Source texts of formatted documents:
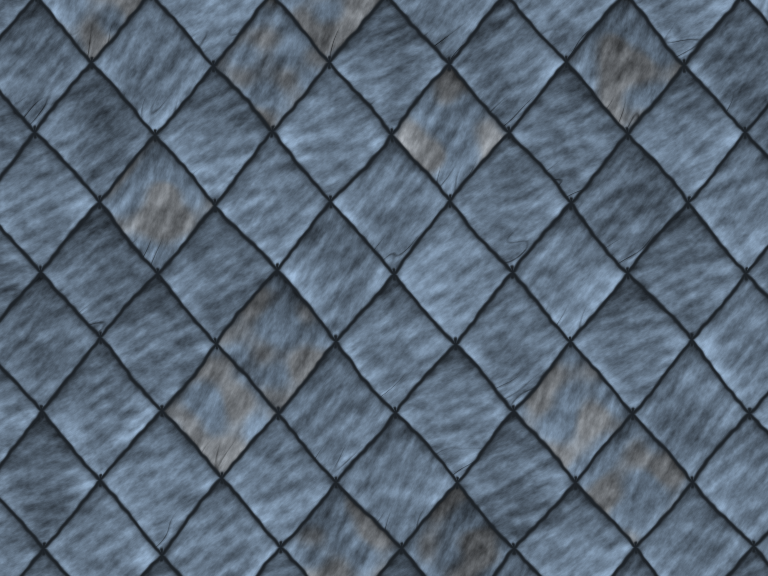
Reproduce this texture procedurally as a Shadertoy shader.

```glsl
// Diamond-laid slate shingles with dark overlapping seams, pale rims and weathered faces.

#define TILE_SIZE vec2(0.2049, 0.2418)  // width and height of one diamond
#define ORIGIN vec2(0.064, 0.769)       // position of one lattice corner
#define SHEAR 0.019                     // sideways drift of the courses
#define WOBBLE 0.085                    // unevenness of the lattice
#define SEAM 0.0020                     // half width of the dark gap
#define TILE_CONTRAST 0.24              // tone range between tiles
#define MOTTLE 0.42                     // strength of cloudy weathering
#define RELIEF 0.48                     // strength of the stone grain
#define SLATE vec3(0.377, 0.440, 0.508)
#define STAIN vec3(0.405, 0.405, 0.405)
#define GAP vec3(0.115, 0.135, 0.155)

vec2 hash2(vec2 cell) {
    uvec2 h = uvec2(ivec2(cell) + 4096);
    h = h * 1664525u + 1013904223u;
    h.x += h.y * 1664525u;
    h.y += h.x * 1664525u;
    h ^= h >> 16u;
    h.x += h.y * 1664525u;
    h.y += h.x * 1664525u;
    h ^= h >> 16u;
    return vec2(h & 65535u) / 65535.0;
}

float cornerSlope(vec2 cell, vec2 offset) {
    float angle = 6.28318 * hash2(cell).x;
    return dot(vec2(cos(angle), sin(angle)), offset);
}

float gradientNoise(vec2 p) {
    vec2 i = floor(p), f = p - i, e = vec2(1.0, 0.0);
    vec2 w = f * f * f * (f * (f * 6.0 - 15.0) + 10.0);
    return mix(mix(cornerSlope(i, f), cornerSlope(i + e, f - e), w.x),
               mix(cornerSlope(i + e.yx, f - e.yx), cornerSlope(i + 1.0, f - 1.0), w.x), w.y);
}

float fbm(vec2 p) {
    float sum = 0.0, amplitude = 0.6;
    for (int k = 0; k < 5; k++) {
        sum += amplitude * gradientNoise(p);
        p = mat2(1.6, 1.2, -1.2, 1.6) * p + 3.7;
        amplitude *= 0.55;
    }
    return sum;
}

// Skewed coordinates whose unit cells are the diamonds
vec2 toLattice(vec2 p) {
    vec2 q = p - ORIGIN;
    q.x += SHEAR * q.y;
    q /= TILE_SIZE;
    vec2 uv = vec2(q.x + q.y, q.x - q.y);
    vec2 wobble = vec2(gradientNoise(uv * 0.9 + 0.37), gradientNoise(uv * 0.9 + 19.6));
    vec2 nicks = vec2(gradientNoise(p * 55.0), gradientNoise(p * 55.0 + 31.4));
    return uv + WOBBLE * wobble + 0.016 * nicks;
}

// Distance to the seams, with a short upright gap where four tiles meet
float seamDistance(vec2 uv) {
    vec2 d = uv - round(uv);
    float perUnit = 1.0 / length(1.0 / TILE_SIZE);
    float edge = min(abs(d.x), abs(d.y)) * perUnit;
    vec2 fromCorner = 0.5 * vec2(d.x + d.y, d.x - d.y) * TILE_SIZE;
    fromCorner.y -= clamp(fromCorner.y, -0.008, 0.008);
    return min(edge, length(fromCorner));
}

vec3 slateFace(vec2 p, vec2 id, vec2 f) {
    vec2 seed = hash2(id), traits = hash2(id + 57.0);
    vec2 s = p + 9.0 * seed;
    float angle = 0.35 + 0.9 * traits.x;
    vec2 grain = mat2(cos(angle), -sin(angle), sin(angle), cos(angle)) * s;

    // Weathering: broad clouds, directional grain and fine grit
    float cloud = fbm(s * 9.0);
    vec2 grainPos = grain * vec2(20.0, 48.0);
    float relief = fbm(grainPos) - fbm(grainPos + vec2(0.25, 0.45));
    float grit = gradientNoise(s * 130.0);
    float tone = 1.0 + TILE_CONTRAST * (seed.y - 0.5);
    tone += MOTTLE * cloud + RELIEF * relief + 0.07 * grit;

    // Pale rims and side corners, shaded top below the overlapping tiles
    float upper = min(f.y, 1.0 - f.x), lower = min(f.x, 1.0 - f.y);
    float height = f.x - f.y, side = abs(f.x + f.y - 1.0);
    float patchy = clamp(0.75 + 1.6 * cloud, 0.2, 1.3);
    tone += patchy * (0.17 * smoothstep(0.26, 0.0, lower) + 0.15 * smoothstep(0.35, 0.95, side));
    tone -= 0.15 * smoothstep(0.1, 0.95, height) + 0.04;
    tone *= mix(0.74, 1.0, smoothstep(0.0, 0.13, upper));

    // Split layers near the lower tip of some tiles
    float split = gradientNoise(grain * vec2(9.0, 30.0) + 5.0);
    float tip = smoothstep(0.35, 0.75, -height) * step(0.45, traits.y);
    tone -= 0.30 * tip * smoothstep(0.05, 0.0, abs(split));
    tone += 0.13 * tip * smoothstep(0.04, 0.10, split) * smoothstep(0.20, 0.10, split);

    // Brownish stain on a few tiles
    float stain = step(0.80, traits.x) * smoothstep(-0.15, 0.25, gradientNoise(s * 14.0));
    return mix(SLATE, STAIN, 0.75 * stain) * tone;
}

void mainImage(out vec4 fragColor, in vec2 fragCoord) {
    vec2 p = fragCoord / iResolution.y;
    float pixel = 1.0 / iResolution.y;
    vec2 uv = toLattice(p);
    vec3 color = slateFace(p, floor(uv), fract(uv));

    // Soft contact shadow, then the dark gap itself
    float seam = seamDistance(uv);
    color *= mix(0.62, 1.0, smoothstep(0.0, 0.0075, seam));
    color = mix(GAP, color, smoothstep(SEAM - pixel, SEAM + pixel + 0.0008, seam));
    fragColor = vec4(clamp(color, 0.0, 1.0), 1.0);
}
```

Task goal: Give back all of the entries above exactly, with the pictures excluded.

Answer section:
Reproduce this texture procedurally as a Shadertoy shader.

```glsl
// Diamond-laid slate shingles with dark overlapping seams, pale rims and weathered faces.

#define TILE_SIZE vec2(0.2049, 0.2418)  // width and height of one diamond
#define ORIGIN vec2(0.064, 0.769)       // position of one lattice corner
#define SHEAR 0.019                     // sideways drift of the courses
#define WOBBLE 0.085                    // unevenness of the lattice
#define SEAM 0.0020                     // half width of the dark gap
#define TILE_CONTRAST 0.24              // tone range between tiles
#define MOTTLE 0.42                     // strength of cloudy weathering
#define RELIEF 0.48                     // strength of the stone grain
#define SLATE vec3(0.377, 0.440, 0.508)
#define STAIN vec3(0.405, 0.405, 0.405)
#define GAP vec3(0.115, 0.135, 0.155)

vec2 hash2(vec2 cell) {
    uvec2 h = uvec2(ivec2(cell) + 4096);
    h = h * 1664525u + 1013904223u;
    h.x += h.y * 1664525u;
    h.y += h.x * 1664525u;
    h ^= h >> 16u;
    h.x += h.y * 1664525u;
    h.y += h.x * 1664525u;
    h ^= h >> 16u;
    return vec2(h & 65535u) / 65535.0;
}

float cornerSlope(vec2 cell, vec2 offset) {
    float angle = 6.28318 * hash2(cell).x;
    return dot(vec2(cos(angle), sin(angle)), offset);
}

float gradientNoise(vec2 p) {
    vec2 i = floor(p), f = p - i, e = vec2(1.0, 0.0);
    vec2 w = f * f * f * (f * (f * 6.0 - 15.0) + 10.0);
    return mix(mix(cornerSlope(i, f), cornerSlope(i + e, f - e), w.x),
               mix(cornerSlope(i + e.yx, f - e.yx), cornerSlope(i + 1.0, f - 1.0), w.x), w.y);
}

float fbm(vec2 p) {
    float sum = 0.0, amplitude = 0.6;
    for (int k = 0; k < 5; k++) {
        sum += amplitude * gradientNoise(p);
        p = mat2(1.6, 1.2, -1.2, 1.6) * p + 3.7;
        amplitude *= 0.55;
    }
    return sum;
}

// Skewed coordinates whose unit cells are the diamonds
vec2 toLattice(vec2 p) {
    vec2 q = p - ORIGIN;
    q.x += SHEAR * q.y;
    q /= TILE_SIZE;
    vec2 uv = vec2(q.x + q.y, q.x - q.y);
    vec2 wobble = vec2(gradientNoise(uv * 0.9 + 0.37), gradientNoise(uv * 0.9 + 19.6));
    vec2 nicks = vec2(gradientNoise(p * 55.0), gradientNoise(p * 55.0 + 31.4));
    return uv + WOBBLE * wobble + 0.016 * nicks;
}

// Distance to the seams, with a short upright gap where four tiles meet
float seamDistance(vec2 uv) {
    vec2 d = uv - round(uv);
    float perUnit = 1.0 / length(1.0 / TILE_SIZE);
    float edge = min(abs(d.x), abs(d.y)) * perUnit;
    vec2 fromCorner = 0.5 * vec2(d.x + d.y, d.x - d.y) * TILE_SIZE;
    fromCorner.y -= clamp(fromCorner.y, -0.008, 0.008);
    return min(edge, length(fromCorner));
}

vec3 slateFace(vec2 p, vec2 id, vec2 f) {
    vec2 seed = hash2(id), traits = hash2(id + 57.0);
    vec2 s = p + 9.0 * seed;
    float angle = 0.35 + 0.9 * traits.x;
    vec2 grain = mat2(cos(angle), -sin(angle), sin(angle), cos(angle)) * s;

    // Weathering: broad clouds, directional grain and fine grit
    float cloud = fbm(s * 9.0);
    vec2 grainPos = grain * vec2(20.0, 48.0);
    float relief = fbm(grainPos) - fbm(grainPos + vec2(0.25, 0.45));
    float grit = gradientNoise(s * 130.0);
    float tone = 1.0 + TILE_CONTRAST * (seed.y - 0.5);
    tone += MOTTLE * cloud + RELIEF * relief + 0.07 * grit;

    // Pale rims and side corners, shaded top below the overlapping tiles
    float upper = min(f.y, 1.0 - f.x), lower = min(f.x, 1.0 - f.y);
    float height = f.x - f.y, side = abs(f.x + f.y - 1.0);
    float patchy = clamp(0.75 + 1.6 * cloud, 0.2, 1.3);
    tone += patchy * (0.17 * smoothstep(0.26, 0.0, lower) + 0.15 * smoothstep(0.35, 0.95, side));
    tone -= 0.15 * smoothstep(0.1, 0.95, height) + 0.04;
    tone *= mix(0.74, 1.0, smoothstep(0.0, 0.13, upper));

    // Split layers near the lower tip of some tiles
    float split = gradientNoise(grain * vec2(9.0, 30.0) + 5.0);
    float tip = smoothstep(0.35, 0.75, -height) * step(0.45, traits.y);
    tone -= 0.30 * tip * smoothstep(0.05, 0.0, abs(split));
    tone += 0.13 * tip * smoothstep(0.04, 0.10, split) * smoothstep(0.20, 0.10, split);

    // Brownish stain on a few tiles
    float stain = step(0.80, traits.x) * smoothstep(-0.15, 0.25, gradientNoise(s * 14.0));
    return mix(SLATE, STAIN, 0.75 * stain) * tone;
}

void mainImage(out vec4 fragColor, in vec2 fragCoord) {
    vec2 p = fragCoord / iResolution.y;
    float pixel = 1.0 / iResolution.y;
    vec2 uv = toLattice(p);
    vec3 color = slateFace(p, floor(uv), fract(uv));

    // Soft contact shadow, then the dark gap itself
    float seam = seamDistance(uv);
    color *= mix(0.62, 1.0, smoothstep(0.0, 0.0075, seam));
    color = mix(GAP, color, smoothstep(SEAM - pixel, SEAM + pixel + 0.0008, seam));
    fragColor = vec4(clamp(color, 0.0, 1.0), 1.0);
}
```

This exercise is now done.